Right from the start I was immersed in this alternate world, and grabbed by the collar by these kid-hungry, diseased adults! Charlie Higson took the idea of kids being let loose with no authority, only to have it turn into a deadly test of their wits and survival. The Enemy is a tale of fighting for your life, and a good one at that. Maybe we kids, we shouldn’t give our parents such a hard time, because we really can’t live without them.
I recommend this book for teens, as it will entertain most with its gross gore and deadly anticipation. I should mention that there is inappropriate language in this book. The kids use swear words, as they have no adults to stop them. Also, there are many gruesome scenes that may not be appropriate for younger kids. I would not suggest this book for young children as it may give them nightmares and be very intense.
I thoroughly enjoyed the concept of this book. I loved going on scavenger hunts for food and fighting adults with the Waitrose crew. I thought that the idea for this book was the perfect setting, and I especially liked how maybe it wasn’t such a good thing, having no adults to protect you and do things for you. That was something that I thought contributed to the story greatly, how this illness overcoming the adults was like a slap in the face to the kids. They realized that they need their parents, and life is hard without them. Numerous times the main characters thought back on what it was like to have their parents tuck them in at night, and they missed it very much. Now, the children were fighting against their own parents, and they were killing them if they had to.

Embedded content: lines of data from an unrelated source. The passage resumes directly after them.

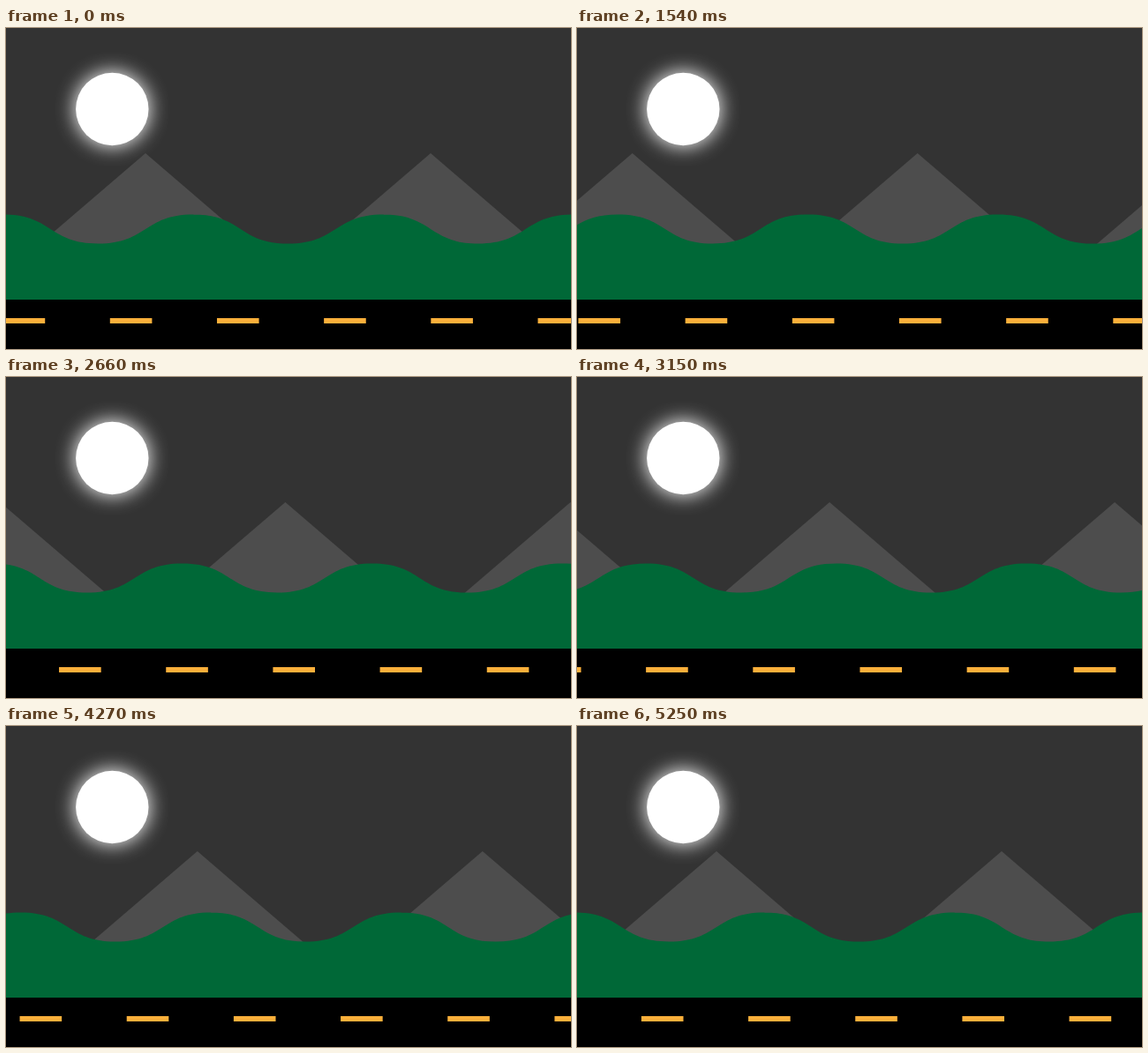
An HTML page for the animation above (5320 ms loop, 640 px wide and 364 px high).

```html
<!DOCTYPE html>
<html lang="en">
<head>
<meta charset="utf-8">
<title>Night road</title>
<style>
  html, body { margin: 0; width: 100%; height: 100%; overflow: hidden; background: #333; }
  svg { display: block; width: 100vw; height: 100vh; }
</style>
</head>
<body>
<svg viewBox="0 0 640 364" preserveAspectRatio="none">
  <defs>
    <filter id="glow" x="-100%" y="-100%" width="300%" height="300%" color-interpolation-filters="sRGB">
      <feGaussianBlur stdDeviation="11"/>
    </filter>
  </defs>
  <rect width="640" height="364" fill="#333"/>
  <circle cx="120.3" cy="92" r="42" fill="#fff" filter="url(#glow)"/>
  <circle cx="120.3" cy="92" r="41.2" fill="#fff"/>
  <path id="mountains" fill="#4d4d4d"/>
  <path id="hills" fill="#006837"/>
  <rect y="308" width="640" height="56" fill="#000"/>
  <path id="dashes" fill="#fbb03b"/>
</svg>
<script>
  const STEP_MS = 70;
  const STEPS = 76;
  const TRAVEL_STEPS = 74.57; // the scenery comes to rest just before the last step

  // Each layer repeats every `period` px and covers `travel` px per loop.
  const layers = [
    {
      id: "mountains", period: 323, start: 158, travel: 323,
      tile: x => `M${x} 142l138 118.5h-276z`
    },
    {
      id: "hills", period: 215.33, start: 212, travel: 215.33 * 6,
      tile: (x, period) => {
        const half = period / 2, near = half * 0.52, far = half - near;
        return `M${x} 211.5c${near} 0 ${far} 33 ${half} 33s${far} -33 ${half} -33` +
               `h.5V310H${x}z`;
      }
    },
    {
      id: "dashes", period: 121.17, start: 117.8, travel: 3680,
      tile: x => `M${x} 329h47.6v6h-47.6z`
    }
  ];

  for (const layer of layers) {
    layer.node = document.getElementById(layer.id);
    let d = "";
    for (let x = -layer.period; x < 640 + 2 * layer.period; x += layer.period) {
      d += layer.tile(x, layer.period);
    }
    layer.node.setAttribute("d", d);
  }

  const wrap = (value, size) => ((value % size) + size) % size;

  function render(ms) {
    const step = Math.floor(ms / STEP_MS) % STEPS;
    const progress = Math.min(step / TRAVEL_STEPS, 1);
    for (const { node, period, start, travel } of layers) {
      const x = wrap(start - travel * progress, period);
      node.setAttribute("transform", `translate(${x.toFixed(3)} 0)`);
    }
  }

  const startTime = performance.now();
  function tick(now) {
    render(Math.max(0, now - startTime));
    requestAnimationFrame(tick);
  }
  render(0);
  requestAnimationFrame(tick);
</script>
</body>
</html>
```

However, since The Enemy had such a strong concept, I felt like the details of the story could have been worked out better. As I was reading, I felt like the story could go more in-depth with a part here or there. I felt like the author, Charlie Higson, was barely skimming the surface in many scenes. Maybe if there was more detail and emotion throughout the book, then it would have made more of an impact on me, like when a kid lost a friend or when the going got especially tough.

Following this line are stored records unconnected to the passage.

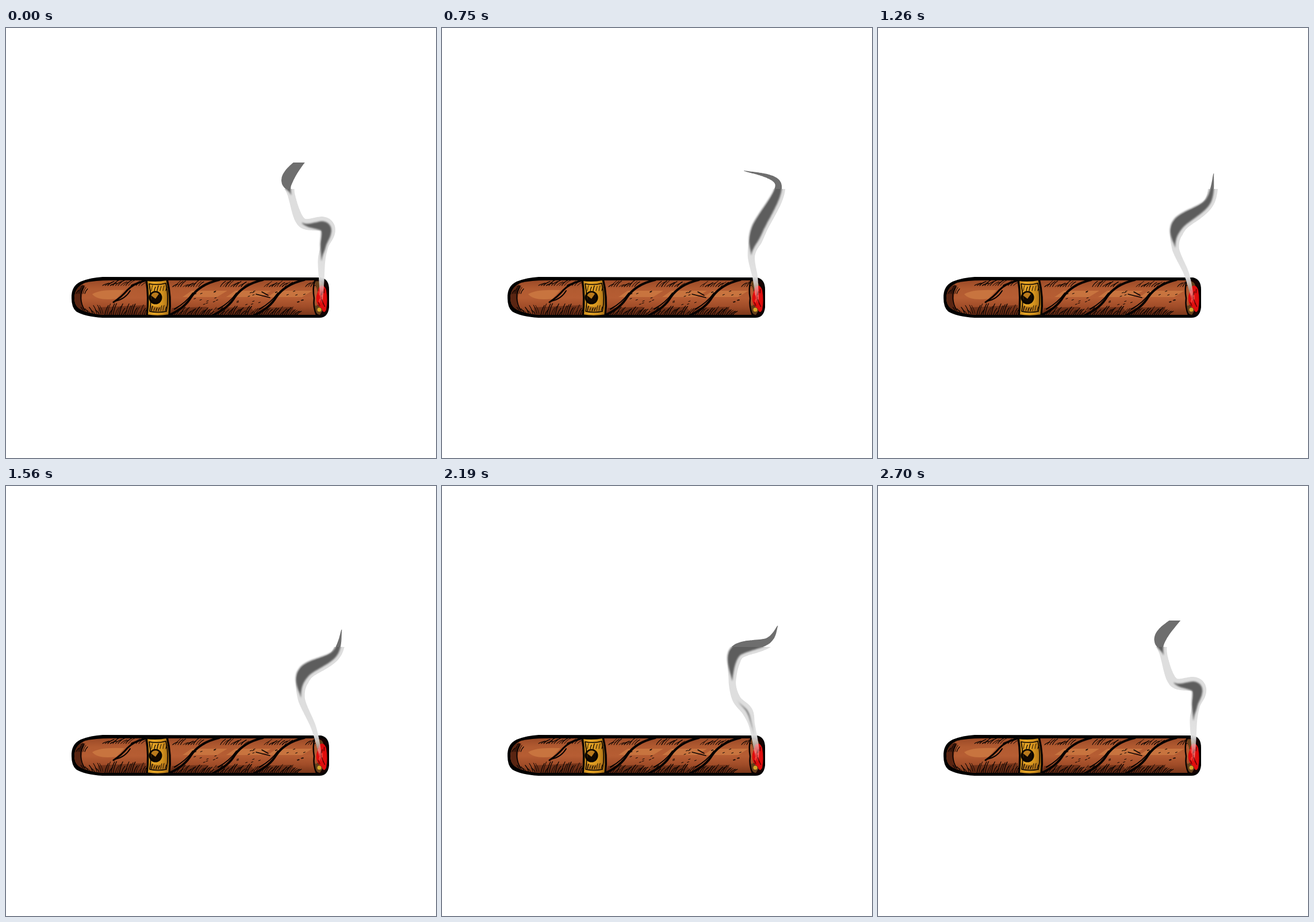
An HTML page with a canvas for the animation above (2.73 s loop, 748 by 748 pixels).

```html
<!DOCTYPE html>
<html lang="en">
<head>
<meta charset="utf-8">
<title>Cigar</title>
<style>
html, body { margin: 0; width: 100%; height: 100%; overflow: hidden; background: #fff; }
canvas { display: block; width: 748px; height: 748px; }
</style>
</head>
<body>
<canvas id="stage" width="748" height="748"></canvas>
<script>
const SIZE = 748, LOOP = 2730;
const PALE_TOP = 280, DARK_TOP = 234;
const BIRTH = -840, SHAPED = -330, DEATH = LOOP + 470;
const BASE = { x: 549, y: 479, dark: 0, pale: 4 };

const ctx = document.getElementById('stage').getContext('2d');
const art = document.createElement('canvas');
art.width = art.height = SIZE;
const pen = art.getContext('2d');

let seed = 11;
const random = () => (seed = seed * 16807 % 2147483647) / 2147483647;
const mix = (a, b, k) => a + (b - a) * k;
const ramp = (a, b, v) => Math.min(1, Math.max(0, (v - a) / (b - a)));

// A puff is a bent strand of four points, tail to tip, at a few ages.
const puffPoses = [
  { age: SHAPED, at: [[547, 434], [543, 408], [536, 390], [511, 373]] },
  { age: 390, at: [[551, 368], [562, 343], [577, 296], [519, 298]] },
  { age: 750, at: [[538, 394], [548, 351], [585, 272], [525, 248]] },
  { age: 1260, at: [[517, 381], [522, 341], [573, 303], [584, 253]] },
  { age: 2400, at: [[502, 328], [508, 276], [565, 262], [584, 241]] },
  { age: LOOP, at: [[496, 290], [490, 262], [520, 225], [560, 190]] },
  { age: DEATH, at: [[486, 205], [478, 180], [508, 140], [545, 105]] }
];

function puffShape(age) {
  const next = Math.max(1, puffPoses.findIndex(p => p.age > age));
  const a = puffPoses[next - 1], b = puffPoses[next];
  const k = ramp(a.age, b.age, age), mature = ramp(390, 750, age);
  const dark = [1, 10 + 11 * mature, 18 - 7 * mature, 1];
  const rim = [12, 4, 7, 16];
  return a.at.map(([x, y], i) => ({
    x: mix(x, b.at[i][0], k), y: mix(y, b.at[i][1], k),
    dark: dark[i], pale: dark[i] + rim[i]
  }));
}

// A young puff bulges out of the straight stem below the older one.
function growFromStem(puff, top, age) {
  const k = ramp(BIRTH, SHAPED, age);
  puff.forEach((p, i) => {
    const along = (i + 1) / 5;
    p.x = mix(mix(BASE.x, top.x, along), p.x, k);
    p.y = mix(mix(BASE.y, top.y, along), p.y, k);
    p.dark *= k ** 4;
    p.pale = mix(mix(BASE.pale, top.pale, along), p.pale, k);
  });
}

function spline(a, b, c, d, u) {
  return (2 * b + (c - a) * u + (2 * a - 5 * b + 4 * c - d) * u * u
    + (3 * b - a - 3 * c + d) * u * u * u) / 2;
}

function samplePath(points) {
  const samples = [], last = points.length - 1, steps = 40;
  for (let i = 0; i < last * steps; i++) {
    const n = Math.floor(i / steps), u = i % steps / steps;
    const near = [n - 1, n, n + 1, n + 2].map(j => points[Math.min(last, Math.max(0, j))]);
    const at = key => spline(...near.map(p => p[key]), u);
    samples.push({ x: at('x'), y: at('y'), dark: at('dark'), pale: at('pale'), n });
  }
  return samples;
}

function brush(samples, key) {
  const path = new Path2D();
  for (const s of samples) {
    const r = Math.max(0, s[key] / 2);
    path.moveTo(s.x + r, s.y);
    path.arc(s.x, s.y, r, 0, 7);
  }
  return path;
}

// The pale layer lies a little to the right of the dark strand.
function shiftRight(samples) {
  return samples.map((s, i) => {
    const a = samples[Math.max(0, i - 1)], b = samples[Math.min(samples.length - 1, i + 1)];
    const dx = b.x - a.x, dy = b.y - a.y, length = Math.hypot(dx, dy) || 1;
    const shift = Math.min(4, Math.max(0, s.dark) * 0.25);
    return { ...s, x: s.x - dy / length * shift, y: s.y + dx / length * shift };
  });
}

function fillBetween(path, top, bottom, style, blur = 0) {
  ctx.save();
  ctx.beginPath();
  ctx.rect(0, top, SIZE, bottom - top);
  ctx.clip();
  if (blur) ctx.filter = `blur(${blur}px)`;
  ctx.fillStyle = style;
  ctx.fill(path);
  ctx.restore();
}

const fade = ctx.createLinearGradient(0, 400, 0, 480);
fade.addColorStop(0, '#dedede');
fade.addColorStop(0.45, 'rgba(226,226,226,.95)');
fade.addColorStop(1, 'rgba(235,225,225,0)');

function drawSmoke(t) {
  const ages = [t - LOOP, t, t + LOOP].filter(age => age > BIRTH && age < DEATH);
  const puffs = ages.map(puffShape);
  if (ages[0] < SHAPED) growFromStem(puffs[0], puffs[1][0], ages[0]);

  const foot = puffs[0][0];
  const bend = { x: mix(BASE.x, foot.x, 0.36), y: mix(BASE.y, foot.y, 0.5), dark: 0, pale: 9 };
  const samples = samplePath([BASE, bend, ...puffs.flat()]);
  fillBetween(brush(shiftRight(samples), 'pale'), PALE_TOP, SIZE, fade);

  puffs.forEach((puff, i) => {
    const first = 2 + 4 * i;
    const strand = brush(samples.filter(s => s.n >= first && s.n < first + 3), 'dark');
    fillBetween(strand, DARK_TOP, PALE_TOP, 'rgba(0,0,0,.57)');
    fillBetween(strand, PALE_TOP, SIZE, 'rgba(0,0,0,.58)', 1.8);
  });
}

function fill(d, color) {
  pen.fillStyle = color;
  pen.fill(new Path2D(d));
}

function line(d, width, color = '#080302') {
  pen.strokeStyle = color;
  pen.lineWidth = width;
  pen.stroke(new Path2D(d));
}

function disc(x, y, r, color) {
  pen.beginPath();
  pen.arc(x, y, r, 0, 7);
  pen.fillStyle = color;
  pen.fill();
}

function gradient(x, y, ...colors) {
  const g = pen.createLinearGradient(...x, ...y);
  colors.forEach((c, i) => g.addColorStop(i / (colors.length - 1), c));
  return g;
}

function hatch(x0, x1, y, height, slant, step = 3.6) {
  for (let x = x0; x < x1; x += step) {
    const h = height * (0.4 + random() * 0.7);
    line(`M${x} ${y} q${slant * 0.3} ${-h * 0.6} ${slant} ${-h}`, 0.8 + random() * 0.6);
  }
}

function drawLeaf(x) {
  fill(`M${x + 38} 457 h62 l-18 11 h-60Z`, '#c8743f');
  fill(`M${x + 4} 487 l60 -2 l12 16 h-76Z`, 'rgba(65,24,9,.45)');
  hatch(x + 8, x + 76, 499, 14, 8);
  hatch(x + 88, x + 130, 450, 10, 9, 4.5);
  for (let i = 0; i < 12; i++)
    line(`M${x + 35 + random() * 50} ${458 + random() * 24} l3 -1`, 1);
  line(`M${x} 499 Q${x + 26} 487 ${x + 37} 468 Q${x + 52} 446 ${x + 86} 438`, 4);
  line(`M${x + 8} 489 Q${x + 28} 478 ${x + 40} 461`, 2);
}

function drawBody() {
  fill('M114 470 Q113 449 130 441 Q148 434 168 433 L548 434 Q562 437 562 455 V486 Q560 504 545 504 L168 504 Q136 502 122 493 Q114 486 114 470Z', '#000');
  pen.save();
  pen.clip(new Path2D('M119 470 Q119 451 138 443 Q156 439 180 439 H540 L544 470 L540 499 H168 Q138 496 126 487 Q119 481 119 470Z'));
  pen.fillStyle = gradient([0, 439], [0, 500], '#9b4a27', '#b25b31', '#b65d33', '#a04c28', '#783519');
  pen.fillRect(114, 432, 450, 74);
  fill('M150 463 Q162 454 206 456 L192 471 Q160 475 150 463Z', '#c8743f');
  fill('M117 448 H138 Q126 468 137 493 H117Z', '#5a2512');
  fill('M160 486 L243 482 V499 H160Z', 'rgba(65,24,9,.45)');
  hatch(122, 138, 462, 15, 5, 3);
  hatch(122, 172, 497, 14, -6);
  hatch(172, 243, 499, 18, 6);
  hatch(168, 236, 448, 9, 11, 4.5);
  hatch(290, 345, 450, 10, 9, 4.5);
  line('M187 477 Q202 467 211 456 Q221 445 244 439', 3);
  line('M190 475 Q207 472 216 457', 2);
  line('M135 448 Q124 469 137 491', 1.5);
  for (const x of [285, 361, 433]) drawLeaf(x);
  line('M435 463 L459 469 M445 459 L456 465', 1.5);
  pen.restore();
}

function drawBand() {
  const edge = 'M244 438 Q262 441 280 437 Q288 468 284 500 Q263 503 245 500 Q249 469 244 438Z';
  fill(edge, gradient([243, 0], [286, 0], '#c6861b', '#e5a526', '#d3921e', '#9d6513'));
  fill('M250 482 Q265 489 281 480 V494 H250Z', '#b4761a');
  line(edge, 3.5);
  line('M249 445 Q264 448 278 444 Q284 469 279 493 Q264 496 250 493 Q254 470 249 445', 1.6);
  hatch(253, 279, 457, 9, 2, 5);
  hatch(253, 280, 492, 9, 2, 4);
  disc(260, 469, 11.5, '#080401');
  disc(260, 468, 8, '#ba7b1c');
  fill('M252 465 L260 471 L267 461 Q271 478 260 478 Q252 476 252 465Z', '#120901');
}

function drawEmber() {
  fill('M537 439 Q550 436 558 443 Q562 470 559 493 Q552 503 540 499 Q548 470 537 439Z', '#160302');
  fill('M537 441 Q549 438 552 448 L543 462Z M537 483 Q546 481 551 491 L546 499 Q537 498 537 483Z', '#65401b');
  fill('M545 450 Q553 444 557 456 Q560 474 557 490 Q553 499 549 488 Q538 481 540 466Z', '#e00d0d');
  disc(545, 490, 3.5, '#d5a62a');
  for (let i = 0; i < 9; i++) {
    const x = 543 + random() * 11, y = 454 + random() * 32;
    line(`M${x} ${y} l${random() * 6 - 3} 6`, 1.6, i % 3 ? '#690505' : '#ff4035');
  }
  line('M537 440 Q533 453 536 470 Q534 486 540 499', 2.5);
}

const start = performance.now();

function tick() {
  ctx.fillStyle = '#fff';
  ctx.fillRect(0, 0, SIZE, SIZE);
  ctx.drawImage(art, 0, 0);
  drawSmoke((performance.now() - start) % LOOP);
  requestAnimationFrame(tick);
}

pen.lineCap = pen.lineJoin = 'round';
drawBody();
drawBand();
drawEmber();
tick();
</script>
</body>
</html>
```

One aspect that I liked was how this story didn’t only focus on one character, but on a whole group of characters. That way I didn’t only get to feel what one kid was experiencing, but many. I hope to see this continue in the sequel The Dead. However, I do wish that I could have known if this disease was happening in other parts of the world as well. Since there was no electricity, the kids weren’t sure what was going on around the world anymore.
Overall, The Enemy is a tale of what it takes to put your feelings aside and keep moving forward to survive. The adults are growing stronger and the kids don’t have much time before something devastating happens. Join the Waitrose kids of London as they fight for their lives and remember who the real enemy is, in The Enemy!
-This is T.B. with Another Book Back on the Shelf…
Until Next Time, Keep Reading!
Check out The Enemy website at http://www.the-enemy.co.uk/
The Enemy is available from Amazon here.